At this point in the story, I start to lose track of exactly what he was doing.
Basically, he first connects an open-ended hose to each of the 4 service valves on my outdoor unit, and vents them all to the atmosphere outside. Next, he tries to vac pump all of the refrig out of the system -- I am not sure how sucessful he was on this piece and/or what state the spindels on the wide/narrow valves were in (i think they were all open!!!)
Then, he vacuum pumps down each line, and then does something I thought was odd. He connects his tank of R410A to each of the service valves, and lets the vacuum'ed tubes (and pressurized R410A) suck out the refrig until they're pressure balanced with the R410A canister. He says that "at least we're putting some refrigerant in the lines prior to startup."
Then the system startup. We flip the power on. The thing starts up -- seems to be normal. About 30seconds later, he says "ya know maybe we should really talk to tech support before letting this thing start up as I wouldnt want to damage your compressor". And so he flips the breaker switch for the unit, and says he'll come back the next day (today).

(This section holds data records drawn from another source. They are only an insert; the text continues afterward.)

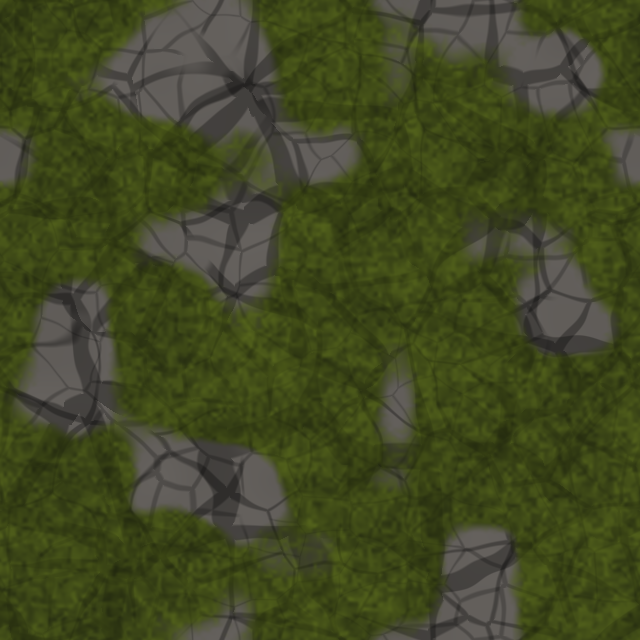
This texture is drawn by a three.js fragment shader. Its source:

```glsl
// Soft green moss growing over cracked grey rock, leaving bare patches; tiles seamlessly.
varying vec2 vUv;

const vec3 ROCK = vec3(0.385, 0.370, 0.355);
const vec3 MOSS_DARK = vec3(0.165, 0.195, 0.072);
const vec3 MOSS_LIGHT = vec3(0.330, 0.390, 0.108);

const float PATCH_CELLS = 8.0;   // bare patches across the tile
const float PATCH_LEVEL = 0.635; // higher leaves less bare rock
const float PATCH_SOFT = 0.075;  // half width of the moss rim
const float CRACK_TONE = 0.69;   // brightness left inside a crack
const float CRACK_EDGE = 0.0022; // softness of crack sides
const float MOSS_SHADE = 0.42;   // how far cracks show through moss
const float GRAIN_CELLS = 128.0; // finest moss fibres

vec2 hash2(vec2 cell, float seed) {
  vec3 q = fract(vec3(cell.xyx) * vec3(0.1031, 0.1030, 0.0973) + seed * 0.137);
  q += dot(q, q.yzx + 33.33);
  return fract((q.xx + q.yz) * q.zy);
}

// Value noise that wraps after a whole number of cells.
float noise(vec2 uv, float cells, float seed) {
  vec2 p = uv * cells;
  vec2 i = floor(p);
  vec2 f = fract(p);
  f = f * f * (3.0 - 2.0 * f);
  vec2 lo = mod(i, cells);
  vec2 hi = mod(i + 1.0, cells);
  float bottom = mix(hash2(lo, seed).x, hash2(vec2(hi.x, lo.y), seed).x, f.x);
  float top = mix(hash2(vec2(lo.x, hi.y), seed).x, hash2(hi, seed).x, f.x);
  return mix(bottom, top, f.y);
}

vec2 warp(vec2 uv, float cells, float seed) {
  return vec2(noise(uv, cells, seed), noise(uv, cells, seed + 1.0)) - 0.5;
}

// Distance to the nearest border of wrapped Voronoi cells, in canvas units.
float cellBorder(vec2 uv, float cells, float seed) {
  vec2 p = uv * cells;
  vec2 base = floor(p);
  vec2 nearest = vec2(8.0);
  vec2 second = vec2(8.0);
  for (int y = -2; y <= 2; y++) {
    for (int x = -2; x <= 2; x++) {
      vec2 cell = base + vec2(float(x), float(y));
      vec2 toPoint = cell + 0.1 + 0.8 * hash2(mod(cell, cells), seed) - p;
      float d = dot(toPoint, toPoint);
      if (d < dot(nearest, nearest)) {
        second = nearest;
        nearest = toPoint;
      } else if (d < dot(second, second)) {
        second = toPoint;
      }
    }
  }
  return dot(0.5 * (nearest + second), normalize(second - nearest)) / cells;
}

// One crack network whose width swells, shrinks and breaks off.
float cracks(vec2 uv, float cells, float thin, float wide, float seed) {
  vec2 bent = uv + 0.055 * warp(uv, 7.0, seed) + 0.014 * warp(uv, 22.0, seed + 2.0);
  float swell = smoothstep(0.2, 0.85, noise(uv, 9.0, seed + 4.0));
  float width = mix(thin, wide, swell);
  float d = cellBorder(bent, cells, seed + 5.0);
  float present = smoothstep(0.16, 0.3, noise(uv, 10.0, seed + 6.0));
  return present * (1.0 - smoothstep(width - CRACK_EDGE, width + CRACK_EDGE, d));
}

// Clumps at low frequency, fibres at high frequency.
float mossTone(vec2 uv) {
  float clumps = 0.6 * noise(uv, 12.0, 51.0) + 0.4 * noise(uv, 28.0, 52.0);
  float tufts = noise(uv + 0.012 * warp(uv, 40.0, 53.0), 60.0, 55.0);
  float fibres = noise(uv + 0.006 * warp(uv, 70.0, 56.0), GRAIN_CELLS, 58.0);
  return 0.5 + 0.40 * (clumps - 0.5) + 0.32 * (tufts - 0.5) + 0.55 * (fibres - 0.5);
}

void main() {
  // Cracks darken one another where they cross
  float shade = mix(1.0, CRACK_TONE, cracks(vUv, 6.0, 0.004, 0.020, 11.0));
  shade *= mix(1.0, CRACK_TONE, cracks(vUv, 9.0, 0.002, 0.010, 23.0));
  shade *= mix(1.0, 0.78, cracks(vUv, 13.0, 0.001, 0.004, 37.0));

  // Bare rock shows where the patch field is high
  float tone = mossTone(vUv);
  vec2 patchUv = vUv + 0.03 * warp(vUv, 10.0, 71.0);
  float field = noise(patchUv, PATCH_CELLS, 73.0);
  field += 0.10 * (noise(vUv, 24.0, 74.0) - 0.5) - 0.06 * (tone - 0.5);
  float bare = smoothstep(PATCH_LEVEL - PATCH_SOFT, PATCH_LEVEL + PATCH_SOFT, field);

  vec3 rock = ROCK * shade * (0.97 + 0.06 * noise(vUv, 16.0, 81.0));
  vec3 moss = mix(MOSS_DARK, MOSS_LIGHT, clamp(tone, 0.0, 1.0));
  moss *= mix(1.0, shade, MOSS_SHADE);
  gl_FragColor = vec4(mix(moss, rock, bare), 1.0);
}
```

What I need to know, is... is this a normal way in which a professional would go about troubleshooting and swapping out a unit? As i said earlier, I had a previous contractor do this same work in 1h2m, and this guy is going on 4+hours, all the while venting my R410A outside and inside my house. I think I can draw my own conclusions, but just want to get some outside reassurance.
Please advise. He is due back tonight or tomorrow. Sorry for the long story, but thanks for any advice.
Also, I'd like to know just how screwed up my system may or may not be right now based on the description of work done above. If you could also comment on how each of the work items above may have been hurtful and/or no big deal, I'd appreciate it.
Mike D, from CT